Part of me was not surprised at this sudden burst of speed. The Thai competitive spirit behind the seemingly gentle smile is well known to many. I remember reading a newspaper article about the early days of the Vietnam war and American forces described the SEATO troops from Thailand as hard-fighting and cunning warriors. Then there’s the story of how Jim Thompson revived the Thai silk industry over half a century ago. He traveled to the last Thai families still making silk and at each stop, he showed them the silk he bought from the previous families. Soon each family was competing against the others, trying to make the best designs or the best quality silk. And even today, any farang foolish enough to start a fight with a Thai will usually end up fighting a group. Why? Not because they are cowards but because they are not going to let you win, period, even if they have to drag their grandmother in swinging a wok.
Although I know my wife was not competing against me, I wasn’t sure who she saw as her nemesis in the crowded field of runners. As we approached the finish line in the shadows of the small stadium, my sweetie started to slow down. I was sure she had run out of gas. Still, it was a gallant effort nonetheless and I was bursting with pride as we crossed the line together. After we caught our breath and downed some water, we started to walk back to the car. Finally, I said, “Darling, I was really proud of the way you picked up the pace, trying to beat out all those other runners.”
She looked at me with a puzzled face. “Are you crazy or what? I was running fast so I could get out of the sun quicker. You know how I hate it when my skin gets dark.”
I should have known better; the Thai competitive spirit in this case was for personal looks and fashion, and not athletic glory. Now, though, I know how to get my sweetie excited to run the marathon in the fall. I will show her how much nicer the t-shirts are for the marathon runners versus the 10 K. Shades of Jim Thompson.

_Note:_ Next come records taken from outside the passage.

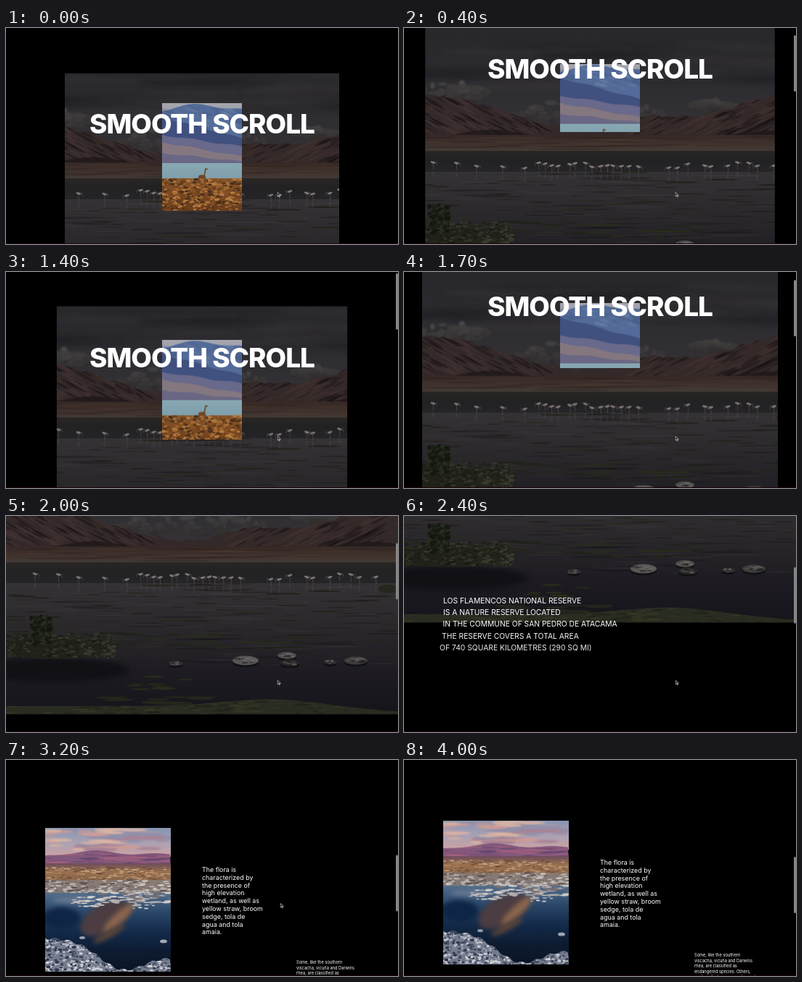
These frames come from a looping animation (540 by 299 pixels, 4100 ms). An HTML page with a canvas:

```html
<!DOCTYPE html>
<html lang="en">
<head>
<meta charset="utf-8">
<title>Smooth scroll</title>
<style>
html, body { margin: 0; width: 100%; height: 100%; overflow: hidden; background: #000; }
#stage { position: relative; width: 540px; height: 299px; overflow: hidden; color: #fff; font-family: Inter, sans-serif; }
#stage > * { position: absolute; left: 0; top: 0; margin: 0; white-space: pre; }
#title { width: 540px; text-align: center; font: 800 37px/37px Inter, sans-serif; letter-spacing: -1px; }
#facts { left: 54px; font-size: 10.3px; line-height: 16.2px; }
#flora { left: 270px; font-size: 8.9px; line-height: 10.8px; }
#fauna { left: 400px; font-size: 5.7px; line-height: 7.6px; }
#stage > #thumb { left: 537px; width: 3px; height: 78px; border-radius: 2px; background: #858585; }
#stage > #edge { top: 298px; width: 540px; height: 1px; background: #1b0509; }
</style>
</head>
<body>
<div id="stage">
<canvas id="view" width="540" height="299"></canvas>
<h1 id="title">SMOOTH SCROLL</h1>
<div id="facts"><div>LOS FLAMENCOS NATIONAL RESERVE</div><div>IS A NATURE RESERVE LOCATED</div><div>IN THE COMMUNE OF SAN PEDRO DE ATACAMA</div><div>THE RESERVE COVERS A TOTAL AREA</div><div>OF 740 SQUARE KILOMETRES (290 SQ MI)</div></div>
<p id="flora">The flora is
characterized by
the presence of
high elevation
wetland, as well as
yellow straw, broom
sedge, tola de
agua and tola
amaia.</p>
<p id="fauna">Some, like the southern
viscacha, vicuña and Darwins
rhea, are classified as
endangered species. Others,
such as Andean goose, horned</p>
<div id="edge"></div>
<div id="thumb"></div>
<svg id="cursor" width="6" height="8" viewBox="0 0 6 8"><path d="M.5.5V6L1.9 4.8 2.9 7 3.8 6.6 2.9 4.5H4.8Z" fill="#111" stroke="#ddd" stroke-width=".7"/></svg>
</div>
<script>
const $ = id => document.getElementById(id);
const clamp = (v, lo = 0, hi = 1) => Math.min(hi, Math.max(lo, v));
const bell = (x, mid, width) => Math.exp(-(((x - mid) / width) ** 2));
const LOOP = 4100, STEP = 100, W = 540, H = 299, BG_H = H * 1.4;

// ---- painting helpers ----
function picture(w, h, seed, draw) {
  const canvas = document.createElement('canvas');
  canvas.width = w;
  canvas.height = h;
  const c = canvas.getContext('2d');
  const rnd = (lo = 0, hi = 1) => {
    seed = (seed * 16807) % 2147483647;
    return lo + (hi - lo) * seed / 2147483647;
  };
  const band = (y0, y1, ...colors) => {
    const g = c.createLinearGradient(0, y0, 0, y1);
    colors.forEach((color, i) => g.addColorStop(i / (colors.length - 1), color));
    c.fillStyle = g;
    c.fillRect(0, y0, w, y1 - y0);
  };
  const blob = (color, x, y, rx, ry, turn = 0) => {
    c.fillStyle = color;
    c.beginPath();
    c.ellipse(x, y, rx, ry, turn, 0, 7);
    c.fill();
  };
  // area below the curve top(x), with optional detail clipped to it
  const ground = (top, bottom, color, detail) => {
    c.save();
    c.fillStyle = color;
    c.beginPath();
    c.moveTo(0, bottom);
    for (let x = 0; x <= w; x += 2) c.lineTo(x, top(x));
    c.lineTo(w, bottom);
    c.fill();
    c.clip();
    if (detail) detail();
    c.restore();
  };
  const scatter = (n, colors, x0, y0, x1, y1, rx, ry, turn = 0) => {
    for (let i = 0; i < n; i++) {
      const k = rnd(.4, 1.2);
      blob(colors[i % colors.length], rnd(x0, x1), rnd(y0, y1), rx * k, ry * k, turn);
    }
  };
  const soft = (px, paint) => {
    c.filter = `blur(${px}px)`;
    paint();
    c.filter = 'none';
  };
  draw({ c, rnd, band, blob, ground, scatter, soft });
  return canvas;
}

const lagoon = picture(W, 419, 11, ({ c, rnd, band, blob, ground, scatter, soft }) => {
  band(0, 190, '#262629', '#2b2a2e', '#353337');
  soft(3, () => scatter(30, ['rgba(75,70,70,.16)', 'rgba(22,22,28,.2)'], 0, 60, W, 125, 90, 5));

  const cloud = (cx, cy, rx, ry) => soft(1.2, () => {
    for (let i = 0; i < 70; i++) {
      const u = rnd(-1, 1), v = rnd(-1, 1) * (1 - u * u), light = 58 - 13 * v + rnd(-5, 5);
      blob(`rgb(${light},${light - 2},${light - 2})`, cx + u * rx, cy + v * ry, rnd(3, 9), rnd(2, 5));
    }
  });
  cloud(65, 128, 55, 15);
  cloud(255, 156, 105, 20);
  cloud(425, 146, 30, 8);

  const ridge = x => 185 - 53 * bell(x, 40, 135) - 17 * bell(x, 335, 55) - 60 * bell(x, 560, 155)
    + 1.3 * Math.sin(x / 7) + Math.sin(x / 3.1);
  ground(ridge, 200, '#342929', () => {
    scatter(160, ['rgba(70,54,53,.4)', 'rgba(22,17,20,.45)'], 0, 135, 200, 185, 15, 2, .5);
    scatter(160, ['rgba(68,50,48,.4)', 'rgba(20,16,18,.45)'], 300, 130, W, 185, 15, 2, -.45);
  });
  ground(x => 190 - 11 * bell(x, 120, 55) - 10 * bell(x, 505, 60), 200, 'rgba(30,23,25,.75)');
  band(186, 208, '#352825', '#3e302b', '#433a35');
  scatter(40, ['rgba(85,65,55,.25)', 'rgba(35,26,24,.3)'], 0, 188, W, 206, 45, 1);
  band(208, 237, '#282724', '#222123', '#252427');
  band(237, 419, '#353235', '#2b282c', '#1e1c22', '#15141a');
  scatter(110, ['rgba(75,70,72,.2)', 'rgba(12,12,16,.3)'], 0, 240, W, 350, 32, 1);
  scatter(90, ['#25251f', '#1f201a', '#2b2a22'], 0, 238, W, 322, 20, 1);
  scatter(26, ['#292b1d', '#20231a'], 150, 306, 420, 330, 20, 1.4);
  scatter(9, ['#262b1a'], 160, 365, 250, 384, 14, 1.6);

  const flock = (n, x0, x1) => {
    for (let i = 0; i < n; i++) {
      const x = x0 + (x1 - x0) * (i + rnd(-.3, .3)) / (n - 1), y = 227 + rnd(-4, 5), dir = rnd() < .5 ? -1 : 1;
      c.lineWidth = .6;
      c.strokeStyle = '#5f5858';
      c.beginPath();
      c.moveTo(x, y + 1);
      c.lineTo(x + .5, y + 10);
      c.moveTo(x + 3 * dir, y);
      c.quadraticCurveTo(x + 6 * dir, y - 3, x + 5 * dir, y + 4);
      c.stroke();
      blob('#7d7575', x, y, 3.5, 1.5, .3 * dir);
      blob('rgba(110,102,104,.15)', x, y + 16, 1.5, 4);
    }
  };
  flock(5, 35, 163);
  flock(14, 183, 323);
  flock(10, 364, 505);

  soft(4, () => blob('#111015', 65, 357, 105, 17));
  blob('#20211a', 65, 326, 90, 16);
  scatter(330, ['#292b20', '#191b15', '#33342a', '#202319'], 0, 307, 148, 339, 3.5, 1.6);
  scatter(80, ['#393a2f', '#23251c'], 100, 320, 152, 340, 3, 1.6);
  scatter(190, ['#1c2017', '#282c20', '#14170f'], 34, 282, 62, 322, 3, 2.5);
  blob('#26271f', 526, 245, 13, 6);

  const rock = (x, y, r, light) => {
    blob('#111115', x, y + 3, r, r * .35);
    blob(`rgb(${light},${light - 2},${light - 3})`, x, y, r, r * .36);
    scatter(14, ['rgba(125,120,118,.4)', 'rgba(25,25,29,.45)'], x - r * .7, y - r * .2, x + r * .7, y + r * .25, r * .25, 1.2);
  };
  rock(330, 344, 18, 88);
  rock(387, 337, 13, 82);
  rock(391, 347, 13, 42);
  rock(482, 344, 16, 62);
  rock(447, 346, 9, 55);
  rock(234, 348, 9, 70);

  scatter(14, ['#23261c'], 130, 394, 310, 404, 20, 2);
  ground(x => 407 - 11 * bell(x, 370, 95) + 8 * (x / W) ** 4, 419, '#292c20', () =>
    scatter(160, ['#333624', '#21241a'], 0, 396, W, 419, 8, 1.2));
});

const vicuna = picture(110, 149, 5, ({ c, band, blob, ground, scatter, soft }) => {
  const layer = (color, left, right) => ground(x => left + (right - left) * x / 110 + Math.sin(x / 9), 86, color);
  band(0, 86, '#a4a5ae', '#848b9f');
  ground(x => 14 - 13 * bell(x, 45, 36) - 6 * bell(x, 110, 30), 86, '#536b98');
  soft(1, () => scatter(40, ['rgba(125,145,180,.35)', 'rgba(50,66,112,.25)'], 5, 6, 110, 36, 10, 2, .3));
  layer('#40507f', 19, 49);
  layer('#68698b', 44, 60);
  layer('#84777f', 54, 74);
  layer('#696784', 69, 81);
  band(83, 105, '#88a8b3', '#7e9eac');
  band(104, 149, '#885a31', '#794720', '#653a1b');
  scatter(420, ['#a36b35', '#6d421f', '#49301b', '#b47b40', '#875021'], 0, 105, 110, 149, 3.2, 1.7);
  c.strokeStyle = '#6f4829';
  c.lineWidth = 1.7;
  blob('#6f4829', 55, 102, 5, 2.8);
  c.beginPath();
  for (const x of [51, 59]) {
    c.moveTo(x, 102);
    c.lineTo(x, 111);
  }
  c.moveTo(58, 101);
  c.lineTo(60, 91);
  c.lineTo(63, 91.5);
  c.stroke();
});

const saltFlat = picture(173, 199, 23, ({ band, blob, ground, scatter, soft }) => {
  band(0, 40, '#8795b2', '#a9a1b4', '#cda3a3');
  soft(1, () => scatter(50, ['#cb9c99', '#9190aa', '#d9b4a4', '#a98394'], 0, 2, 173, 30, 22, 2.5));
  ground(x => 38 - 7 * bell(x, 70, 32) - 3 * bell(x, 150, 25), 55, '#83587b', () =>
    scatter(35, ['rgba(180,100,125,.4)', 'rgba(75,58,105,.35)'], 0, 36, 173, 49, 16, 1.5));
  band(49, 73, '#6c4c5b', '#99704e', '#856348');
  scatter(280, ['#b48d6b', '#6b4b37', '#9d7250', '#c7a685'], 0, 54, 173, 75, 3.5, .8);
  band(72, 92, '#8b7a6f', '#817c80');
  scatter(260, ['#bcb3ae', '#81746f', '#cfc7c2', '#5f5656'], 0, 72, 173, 92, 4, 1.1);
  band(90, 199, '#526d8c', '#294668', '#132a49', '#0d1b31', '#0b1424');
  soft(3, () => {
    blob('#4c3d42', 83, 125, 38, 20, -.5);
    blob('#89654d', 102, 124, 29, 7, -.75);
    blob('#574539', 88, 147, 25, 5, -.5);
    blob('#6b7b93', 40, 100, 30, 4);
    blob('#0f2545', 22, 125, 26, 15);
  });
  scatter(80, ['#b1acad', '#d0cac5', '#777174'], 75, 88, 173, 104, 6, 1.2);
  scatter(26, ['#bdb9b9', '#d8d4d0'], 36, 95, 78, 109, 5, 1);
  scatter(10, ['#a8a9b0', '#cfcdce'], 120, 103, 172, 112, 4, 1.2);
  blob('#a3a6b0', 163, 157, 5, 2.5);
  blob('#969dab', 51, 152, 4, 2);
  const shore = x => 153 + 34 * bell(x, 105, 45) + 25 * (x / 173) ** 2 + 1.5 * Math.sin(x / 3);
  ground(shore, 199, '#747b8d', () =>
    scatter(900, ['#b1b6c1', '#444b60', '#d2d3d8', '#757d91', '#2c3449'], 0, 150, 173, 199, 2.5, 1.6));
});

// ---- motion ----
const scrollKeys = [[0, 0], [800, 76], [1480, 4], [2000, 144], [2400, 271], [3200, 504], [4100, 514]];

// monotone cubic through the keys
function scrollAt(t) {
  const k = scrollKeys, n = k.length - 1;
  const rate = i => (k[i + 1][1] - k[i][1]) / (k[i + 1][0] - k[i][0]);
  const slope = i => {
    if (i === 0 || i === n) return 0;
    const a = rate(i - 1), b = rate(i);
    return a * b > 0 ? 2 * a * b / (a + b) : 0;
  };
  let i = 0;
  while (i < n - 1 && t >= k[i + 1][0]) i++;
  const d = k[i + 1][0] - k[i][0], u = (t - k[i][0]) / d, v = 1 - u;
  return v * v * (1 + 2 * u) * k[i][1] + u * u * (3 - 2 * u) * k[i + 1][1] + u * v * d * (v * slope(i) - u * slope(i + 1));
}

const view = $('view').getContext('2d');
const factLines = [...$('facts').children];
const move = (el, x, y) => { el.style.transform = `translate(${x}px, ${y}px)`; };
const show = (el, on) => { el.style.visibility = on ? 'visible' : 'hidden'; };

function render(t) {
  const s = scrollAt(t);
  const open = 1 - (1 - clamp(s / 95)) ** 2;
  const inset = .15 * (1 - open);
  const introH = 149 - 86 * open;

  view.clearRect(0, 0, W, H);
  view.save();
  view.beginPath();
  view.rect(inset * W, inset * BG_H - s, W * (1 - 2 * inset), BG_H * (1 - 2 * inset));
  view.clip();
  view.drawImage(lagoon, 0, -s);
  view.restore();
  view.drawImage(vicuna, 0, 0, 110, introH, 215, 104 - 1.43 * s, 110, introH);
  view.drawImage(saltFlat, 54, 598 - s);

  move($('title'), 0, 113.5 - 2 * s);
  move($('facts'), 0, 108.9 + (271 - s) * 1.5);
  factLines.forEach((line, i) => {
    const left = (1 - clamp((s - 140 - 16 * i) / 142)) ** 4;
    line.style.opacity = 1 - left;
    move(line, -63 * left, 0);
  });
  move($('flora'), 0, 650.6 - s);
  move($('fauna'), 0, 780.2 - s);

  move($('thumb'), 0, s * .261);
  show($('thumb'), t > 0);
  const lift = clamp((t - 2800) / 400);
  move($('cursor'), 373.5 + 4 * lift, 227 - 29 * lift);
  show($('cursor'), t < 3700);
}

const start = performance.now();
function tick(now) {
  const t = Math.max(0, now - start) % LOOP;
  render(Math.floor(t / STEP) * STEP);
  requestAnimationFrame(tick);
}
render(0);
requestAnimationFrame(tick);
</script>
</body>
</html>
```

Thais most certainly ARE competitive. Winning is as big a part of it as not losing. Face and bragging rights play a part for sure too.